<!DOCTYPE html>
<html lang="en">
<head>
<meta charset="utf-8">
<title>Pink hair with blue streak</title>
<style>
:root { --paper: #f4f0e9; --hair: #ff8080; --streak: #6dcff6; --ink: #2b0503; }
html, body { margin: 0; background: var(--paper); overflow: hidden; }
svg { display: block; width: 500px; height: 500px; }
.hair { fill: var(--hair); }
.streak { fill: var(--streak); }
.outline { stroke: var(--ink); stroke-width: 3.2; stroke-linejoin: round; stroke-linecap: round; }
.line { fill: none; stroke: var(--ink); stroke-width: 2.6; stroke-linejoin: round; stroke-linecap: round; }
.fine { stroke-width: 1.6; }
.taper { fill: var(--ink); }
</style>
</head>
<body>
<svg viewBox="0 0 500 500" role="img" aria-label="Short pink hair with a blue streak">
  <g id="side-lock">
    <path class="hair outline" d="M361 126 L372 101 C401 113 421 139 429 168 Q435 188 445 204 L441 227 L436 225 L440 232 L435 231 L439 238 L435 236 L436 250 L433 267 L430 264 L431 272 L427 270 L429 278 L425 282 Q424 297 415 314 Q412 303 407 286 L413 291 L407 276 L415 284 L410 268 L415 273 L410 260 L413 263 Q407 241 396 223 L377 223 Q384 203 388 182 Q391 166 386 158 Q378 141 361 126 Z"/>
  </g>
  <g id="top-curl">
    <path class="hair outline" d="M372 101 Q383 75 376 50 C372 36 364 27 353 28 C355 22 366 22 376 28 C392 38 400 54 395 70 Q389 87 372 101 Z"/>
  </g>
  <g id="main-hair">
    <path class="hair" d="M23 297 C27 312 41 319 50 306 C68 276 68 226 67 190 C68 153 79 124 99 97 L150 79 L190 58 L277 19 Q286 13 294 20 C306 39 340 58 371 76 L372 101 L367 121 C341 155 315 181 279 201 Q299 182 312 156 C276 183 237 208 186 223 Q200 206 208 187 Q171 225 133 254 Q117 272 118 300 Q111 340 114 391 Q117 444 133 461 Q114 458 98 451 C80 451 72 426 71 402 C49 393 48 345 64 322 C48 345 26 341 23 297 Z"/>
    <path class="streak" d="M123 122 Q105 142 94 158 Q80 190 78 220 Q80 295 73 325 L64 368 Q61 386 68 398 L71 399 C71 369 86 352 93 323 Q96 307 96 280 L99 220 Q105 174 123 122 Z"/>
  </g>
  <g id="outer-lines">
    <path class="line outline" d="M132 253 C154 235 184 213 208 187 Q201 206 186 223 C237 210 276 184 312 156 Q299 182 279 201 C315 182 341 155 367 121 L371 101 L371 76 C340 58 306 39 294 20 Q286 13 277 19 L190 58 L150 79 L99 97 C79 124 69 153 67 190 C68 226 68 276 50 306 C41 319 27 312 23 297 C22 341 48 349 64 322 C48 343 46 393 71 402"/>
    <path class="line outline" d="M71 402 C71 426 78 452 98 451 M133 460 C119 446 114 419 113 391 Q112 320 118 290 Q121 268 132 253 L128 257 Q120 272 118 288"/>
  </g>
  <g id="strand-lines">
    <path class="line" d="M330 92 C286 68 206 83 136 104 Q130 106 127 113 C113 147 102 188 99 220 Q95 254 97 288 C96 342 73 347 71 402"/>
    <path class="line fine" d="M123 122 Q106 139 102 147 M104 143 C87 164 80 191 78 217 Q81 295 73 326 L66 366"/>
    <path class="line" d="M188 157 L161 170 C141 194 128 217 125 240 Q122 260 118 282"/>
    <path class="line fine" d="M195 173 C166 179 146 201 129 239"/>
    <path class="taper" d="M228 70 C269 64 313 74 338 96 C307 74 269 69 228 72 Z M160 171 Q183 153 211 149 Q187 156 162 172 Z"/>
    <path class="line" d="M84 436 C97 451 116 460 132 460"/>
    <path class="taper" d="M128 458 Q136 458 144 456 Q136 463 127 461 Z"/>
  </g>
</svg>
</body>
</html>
────────────────
In this exercise, repeat the entries above verbatim.

<!DOCTYPE html>
<html lang="en">
<head>
<meta charset="utf-8">
<title>Pink hair with blue streak</title>
<style>
:root { --paper: #f4f0e9; --hair: #ff8080; --streak: #6dcff6; --ink: #2b0503; }
html, body { margin: 0; background: var(--paper); overflow: hidden; }
svg { display: block; width: 500px; height: 500px; }
.hair { fill: var(--hair); }
.streak { fill: var(--streak); }
.outline { stroke: var(--ink); stroke-width: 3.2; stroke-linejoin: round; stroke-linecap: round; }
.line { fill: none; stroke: var(--ink); stroke-width: 2.6; stroke-linejoin: round; stroke-linecap: round; }
.fine { stroke-width: 1.6; }
.taper { fill: var(--ink); }
</style>
</head>
<body>
<svg viewBox="0 0 500 500" role="img" aria-label="Short pink hair with a blue streak">
  <g id="side-lock">
    <path class="hair outline" d="M361 126 L372 101 C401 113 421 139 429 168 Q435 188 445 204 L441 227 L436 225 L440 232 L435 231 L439 238 L435 236 L436 250 L433 267 L430 264 L431 272 L427 270 L429 278 L425 282 Q424 297 415 314 Q412 303 407 286 L413 291 L407 276 L415 284 L410 268 L415 273 L410 260 L413 263 Q407 241 396 223 L377 223 Q384 203 388 182 Q391 166 386 158 Q378 141 361 126 Z"/>
  </g>
  <g id="top-curl">
    <path class="hair outline" d="M372 101 Q383 75 376 50 C372 36 364 27 353 28 C355 22 366 22 376 28 C392 38 400 54 395 70 Q389 87 372 101 Z"/>
  </g>
  <g id="main-hair">
    <path class="hair" d="M23 297 C27 312 41 319 50 306 C68 276 68 226 67 190 C68 153 79 124 99 97 L150 79 L190 58 L277 19 Q286 13 294 20 C306 39 340 58 371 76 L372 101 L367 121 C341 155 315 181 279 201 Q299 182 312 156 C276 183 237 208 186 223 Q200 206 208 187 Q171 225 133 254 Q117 272 118 300 Q111 340 114 391 Q117 444 133 461 Q114 458 98 451 C80 451 72 426 71 402 C49 393 48 345 64 322 C48 345 26 341 23 297 Z"/>
    <path class="streak" d="M123 122 Q105 142 94 158 Q80 190 78 220 Q80 295 73 325 L64 368 Q61 386 68 398 L71 399 C71 369 86 352 93 323 Q96 307 96 280 L99 220 Q105 174 123 122 Z"/>
  </g>
  <g id="outer-lines">
    <path class="line outline" d="M132 253 C154 235 184 213 208 187 Q201 206 186 223 C237 210 276 184 312 156 Q299 182 279 201 C315 182 341 155 367 121 L371 101 L371 76 C340 58 306 39 294 20 Q286 13 277 19 L190 58 L150 79 L99 97 C79 124 69 153 67 190 C68 226 68 276 50 306 C41 319 27 312 23 297 C22 341 48 349 64 322 C48 343 46 393 71 402"/>
    <path class="line outline" d="M71 402 C71 426 78 452 98 451 M133 460 C119 446 114 419 113 391 Q112 320 118 290 Q121 268 132 253 L128 257 Q120 272 118 288"/>
  </g>
  <g id="strand-lines">
    <path class="line" d="M330 92 C286 68 206 83 136 104 Q130 106 127 113 C113 147 102 188 99 220 Q95 254 97 288 C96 342 73 347 71 402"/>
    <path class="line fine" d="M123 122 Q106 139 102 147 M104 143 C87 164 80 191 78 217 Q81 295 73 326 L66 366"/>
    <path class="line" d="M188 157 L161 170 C141 194 128 217 125 240 Q122 260 118 282"/>
    <path class="line fine" d="M195 173 C166 179 146 201 129 239"/>
    <path class="taper" d="M228 70 C269 64 313 74 338 96 C307 74 269 69 228 72 Z M160 171 Q183 153 211 149 Q187 156 162 172 Z"/>
    <path class="line" d="M84 436 C97 451 116 460 132 460"/>
    <path class="taper" d="M128 458 Q136 458 144 456 Q136 463 127 461 Z"/>
  </g>
</svg>
</body>
</html>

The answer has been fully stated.